• EXERCISE DATA
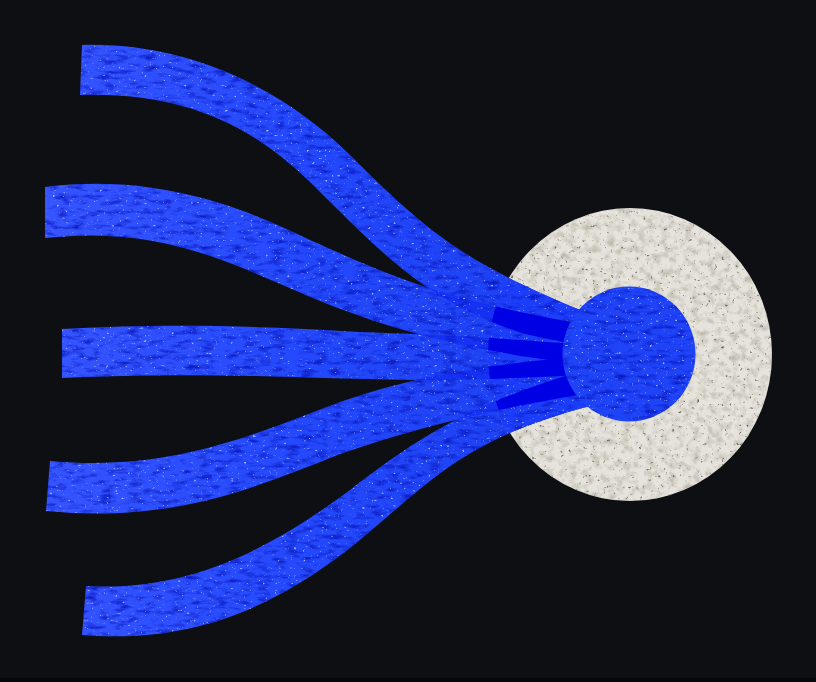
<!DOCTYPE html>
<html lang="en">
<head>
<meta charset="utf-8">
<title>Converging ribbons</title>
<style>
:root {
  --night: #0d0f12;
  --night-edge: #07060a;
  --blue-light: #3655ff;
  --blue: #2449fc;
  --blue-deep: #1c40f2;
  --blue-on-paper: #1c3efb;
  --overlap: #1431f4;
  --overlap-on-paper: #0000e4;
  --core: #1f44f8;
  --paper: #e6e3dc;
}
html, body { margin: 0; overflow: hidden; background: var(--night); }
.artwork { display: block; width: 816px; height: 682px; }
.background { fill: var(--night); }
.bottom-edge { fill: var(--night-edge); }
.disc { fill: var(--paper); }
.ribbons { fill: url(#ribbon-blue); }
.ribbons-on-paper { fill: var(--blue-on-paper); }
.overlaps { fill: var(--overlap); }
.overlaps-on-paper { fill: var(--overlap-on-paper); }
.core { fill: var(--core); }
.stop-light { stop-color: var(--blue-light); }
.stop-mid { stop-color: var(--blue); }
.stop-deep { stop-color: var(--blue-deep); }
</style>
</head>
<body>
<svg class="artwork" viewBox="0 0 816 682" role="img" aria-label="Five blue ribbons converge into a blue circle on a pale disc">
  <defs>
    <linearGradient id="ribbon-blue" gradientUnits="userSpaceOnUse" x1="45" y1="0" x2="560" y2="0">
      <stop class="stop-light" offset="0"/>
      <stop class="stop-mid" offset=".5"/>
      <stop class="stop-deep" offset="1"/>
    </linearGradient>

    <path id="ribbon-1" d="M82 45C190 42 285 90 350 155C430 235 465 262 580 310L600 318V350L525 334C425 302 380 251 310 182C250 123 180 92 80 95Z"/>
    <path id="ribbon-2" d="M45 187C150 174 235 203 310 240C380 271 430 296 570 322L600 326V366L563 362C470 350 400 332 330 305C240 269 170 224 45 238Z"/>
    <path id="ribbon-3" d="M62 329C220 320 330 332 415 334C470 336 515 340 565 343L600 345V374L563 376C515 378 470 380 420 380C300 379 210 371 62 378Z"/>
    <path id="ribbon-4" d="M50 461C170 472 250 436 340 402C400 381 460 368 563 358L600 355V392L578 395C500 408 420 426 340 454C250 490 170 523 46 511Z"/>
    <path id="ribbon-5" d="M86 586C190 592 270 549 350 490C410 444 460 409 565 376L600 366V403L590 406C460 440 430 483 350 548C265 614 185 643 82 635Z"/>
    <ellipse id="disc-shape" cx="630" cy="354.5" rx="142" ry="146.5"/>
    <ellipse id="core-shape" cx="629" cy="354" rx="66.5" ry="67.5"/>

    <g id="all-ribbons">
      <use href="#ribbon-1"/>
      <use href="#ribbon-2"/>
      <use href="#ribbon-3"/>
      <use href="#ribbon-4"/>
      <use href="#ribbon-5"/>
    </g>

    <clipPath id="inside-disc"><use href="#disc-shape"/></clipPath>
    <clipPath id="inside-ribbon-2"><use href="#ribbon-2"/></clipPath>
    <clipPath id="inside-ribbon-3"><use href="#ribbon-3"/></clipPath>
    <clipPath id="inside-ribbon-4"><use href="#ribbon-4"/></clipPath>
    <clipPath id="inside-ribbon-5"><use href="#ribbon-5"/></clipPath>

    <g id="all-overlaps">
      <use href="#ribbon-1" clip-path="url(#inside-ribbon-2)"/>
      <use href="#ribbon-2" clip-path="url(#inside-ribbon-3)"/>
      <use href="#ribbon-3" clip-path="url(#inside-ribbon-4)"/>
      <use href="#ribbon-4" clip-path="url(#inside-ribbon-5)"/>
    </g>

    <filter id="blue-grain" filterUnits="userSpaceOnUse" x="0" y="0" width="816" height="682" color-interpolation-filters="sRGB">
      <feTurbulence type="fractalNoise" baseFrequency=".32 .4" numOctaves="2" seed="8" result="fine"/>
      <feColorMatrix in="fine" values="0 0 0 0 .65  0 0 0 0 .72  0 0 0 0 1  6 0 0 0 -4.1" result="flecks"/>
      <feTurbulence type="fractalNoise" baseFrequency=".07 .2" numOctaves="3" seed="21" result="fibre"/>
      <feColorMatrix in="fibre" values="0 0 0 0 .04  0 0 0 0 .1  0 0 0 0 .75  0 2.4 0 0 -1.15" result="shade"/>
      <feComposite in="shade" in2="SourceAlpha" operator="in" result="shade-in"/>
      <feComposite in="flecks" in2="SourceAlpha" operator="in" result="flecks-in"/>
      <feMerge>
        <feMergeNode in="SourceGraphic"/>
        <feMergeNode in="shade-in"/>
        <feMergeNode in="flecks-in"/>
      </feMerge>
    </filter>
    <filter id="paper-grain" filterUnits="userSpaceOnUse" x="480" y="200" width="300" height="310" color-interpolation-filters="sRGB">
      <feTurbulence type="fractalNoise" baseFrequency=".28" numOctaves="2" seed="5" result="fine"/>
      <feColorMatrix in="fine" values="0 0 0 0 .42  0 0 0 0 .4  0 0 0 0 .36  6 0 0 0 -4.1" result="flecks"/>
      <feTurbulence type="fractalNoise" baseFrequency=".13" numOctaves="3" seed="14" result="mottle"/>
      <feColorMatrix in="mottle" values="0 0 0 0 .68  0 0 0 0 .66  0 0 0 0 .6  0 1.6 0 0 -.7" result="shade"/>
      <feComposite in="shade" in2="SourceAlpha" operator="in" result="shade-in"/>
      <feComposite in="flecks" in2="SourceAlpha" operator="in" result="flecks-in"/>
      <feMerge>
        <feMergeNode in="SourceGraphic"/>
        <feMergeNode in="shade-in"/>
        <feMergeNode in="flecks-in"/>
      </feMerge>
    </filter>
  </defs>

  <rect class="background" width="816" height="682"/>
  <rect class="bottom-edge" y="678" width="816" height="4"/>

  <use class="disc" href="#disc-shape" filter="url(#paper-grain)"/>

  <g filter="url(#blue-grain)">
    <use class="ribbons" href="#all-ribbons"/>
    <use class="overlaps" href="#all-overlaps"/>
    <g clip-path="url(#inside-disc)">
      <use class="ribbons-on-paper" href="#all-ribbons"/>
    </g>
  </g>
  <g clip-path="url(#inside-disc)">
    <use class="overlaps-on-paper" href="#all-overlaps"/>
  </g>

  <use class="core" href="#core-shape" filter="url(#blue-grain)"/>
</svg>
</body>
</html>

• WORK INSTRUCTION
Your answer must be the records above, word for word, with every picture left out.

• TASK OUTPUT
<!DOCTYPE html>
<html lang="en">
<head>
<meta charset="utf-8">
<title>Converging ribbons</title>
<style>
:root {
  --night: #0d0f12;
  --night-edge: #07060a;
  --blue-light: #3655ff;
  --blue: #2449fc;
  --blue-deep: #1c40f2;
  --blue-on-paper: #1c3efb;
  --overlap: #1431f4;
  --overlap-on-paper: #0000e4;
  --core: #1f44f8;
  --paper: #e6e3dc;
}
html, body { margin: 0; overflow: hidden; background: var(--night); }
.artwork { display: block; width: 816px; height: 682px; }
.background { fill: var(--night); }
.bottom-edge { fill: var(--night-edge); }
.disc { fill: var(--paper); }
.ribbons { fill: url(#ribbon-blue); }
.ribbons-on-paper { fill: var(--blue-on-paper); }
.overlaps { fill: var(--overlap); }
.overlaps-on-paper { fill: var(--overlap-on-paper); }
.core { fill: var(--core); }
.stop-light { stop-color: var(--blue-light); }
.stop-mid { stop-color: var(--blue); }
.stop-deep { stop-color: var(--blue-deep); }
</style>
</head>
<body>
<svg class="artwork" viewBox="0 0 816 682" role="img" aria-label="Five blue ribbons converge into a blue circle on a pale disc">
  <defs>
    <linearGradient id="ribbon-blue" gradientUnits="userSpaceOnUse" x1="45" y1="0" x2="560" y2="0">
      <stop class="stop-light" offset="0"/>
      <stop class="stop-mid" offset=".5"/>
      <stop class="stop-deep" offset="1"/>
    </linearGradient>

    <path id="ribbon-1" d="M82 45C190 42 285 90 350 155C430 235 465 262 580 310L600 318V350L525 334C425 302 380 251 310 182C250 123 180 92 80 95Z"/>
    <path id="ribbon-2" d="M45 187C150 174 235 203 310 240C380 271 430 296 570 322L600 326V366L563 362C470 350 400 332 330 305C240 269 170 224 45 238Z"/>
    <path id="ribbon-3" d="M62 329C220 320 330 332 415 334C470 336 515 340 565 343L600 345V374L563 376C515 378 470 380 420 380C300 379 210 371 62 378Z"/>
    <path id="ribbon-4" d="M50 461C170 472 250 436 340 402C400 381 460 368 563 358L600 355V392L578 395C500 408 420 426 340 454C250 490 170 523 46 511Z"/>
    <path id="ribbon-5" d="M86 586C190 592 270 549 350 490C410 444 460 409 565 376L600 366V403L590 406C460 440 430 483 350 548C265 614 185 643 82 635Z"/>
    <ellipse id="disc-shape" cx="630" cy="354.5" rx="142" ry="146.5"/>
    <ellipse id="core-shape" cx="629" cy="354" rx="66.5" ry="67.5"/>

    <g id="all-ribbons">
      <use href="#ribbon-1"/>
      <use href="#ribbon-2"/>
      <use href="#ribbon-3"/>
      <use href="#ribbon-4"/>
      <use href="#ribbon-5"/>
    </g>

    <clipPath id="inside-disc"><use href="#disc-shape"/></clipPath>
    <clipPath id="inside-ribbon-2"><use href="#ribbon-2"/></clipPath>
    <clipPath id="inside-ribbon-3"><use href="#ribbon-3"/></clipPath>
    <clipPath id="inside-ribbon-4"><use href="#ribbon-4"/></clipPath>
    <clipPath id="inside-ribbon-5"><use href="#ribbon-5"/></clipPath>

    <g id="all-overlaps">
      <use href="#ribbon-1" clip-path="url(#inside-ribbon-2)"/>
      <use href="#ribbon-2" clip-path="url(#inside-ribbon-3)"/>
      <use href="#ribbon-3" clip-path="url(#inside-ribbon-4)"/>
      <use href="#ribbon-4" clip-path="url(#inside-ribbon-5)"/>
    </g>

    <filter id="blue-grain" filterUnits="userSpaceOnUse" x="0" y="0" width="816" height="682" color-interpolation-filters="sRGB">
      <feTurbulence type="fractalNoise" baseFrequency=".32 .4" numOctaves="2" seed="8" result="fine"/>
      <feColorMatrix in="fine" values="0 0 0 0 .65  0 0 0 0 .72  0 0 0 0 1  6 0 0 0 -4.1" result="flecks"/>
      <feTurbulence type="fractalNoise" baseFrequency=".07 .2" numOctaves="3" seed="21" result="fibre"/>
      <feColorMatrix in="fibre" values="0 0 0 0 .04  0 0 0 0 .1  0 0 0 0 .75  0 2.4 0 0 -1.15" result="shade"/>
      <feComposite in="shade" in2="SourceAlpha" operator="in" result="shade-in"/>
      <feComposite in="flecks" in2="SourceAlpha" operator="in" result="flecks-in"/>
      <feMerge>
        <feMergeNode in="SourceGraphic"/>
        <feMergeNode in="shade-in"/>
        <feMergeNode in="flecks-in"/>
      </feMerge>
    </filter>
    <filter id="paper-grain" filterUnits="userSpaceOnUse" x="480" y="200" width="300" height="310" color-interpolation-filters="sRGB">
      <feTurbulence type="fractalNoise" baseFrequency=".28" numOctaves="2" seed="5" result="fine"/>
      <feColorMatrix in="fine" values="0 0 0 0 .42  0 0 0 0 .4  0 0 0 0 .36  6 0 0 0 -4.1" result="flecks"/>
      <feTurbulence type="fractalNoise" baseFrequency=".13" numOctaves="3" seed="14" result="mottle"/>
      <feColorMatrix in="mottle" values="0 0 0 0 .68  0 0 0 0 .66  0 0 0 0 .6  0 1.6 0 0 -.7" result="shade"/>
      <feComposite in="shade" in2="SourceAlpha" operator="in" result="shade-in"/>
      <feComposite in="flecks" in2="SourceAlpha" operator="in" result="flecks-in"/>
      <feMerge>
        <feMergeNode in="SourceGraphic"/>
        <feMergeNode in="shade-in"/>
        <feMergeNode in="flecks-in"/>
      </feMerge>
    </filter>
  </defs>

  <rect class="background" width="816" height="682"/>
  <rect class="bottom-edge" y="678" width="816" height="4"/>

  <use class="disc" href="#disc-shape" filter="url(#paper-grain)"/>

  <g filter="url(#blue-grain)">
    <use class="ribbons" href="#all-ribbons"/>
    <use class="overlaps" href="#all-overlaps"/>
    <g clip-path="url(#inside-disc)">
      <use class="ribbons-on-paper" href="#all-ribbons"/>
    </g>
  </g>
  <g clip-path="url(#inside-disc)">
    <use class="overlaps-on-paper" href="#all-overlaps"/>
  </g>

  <use class="core" href="#core-shape" filter="url(#blue-grain)"/>
</svg>
</body>
</html>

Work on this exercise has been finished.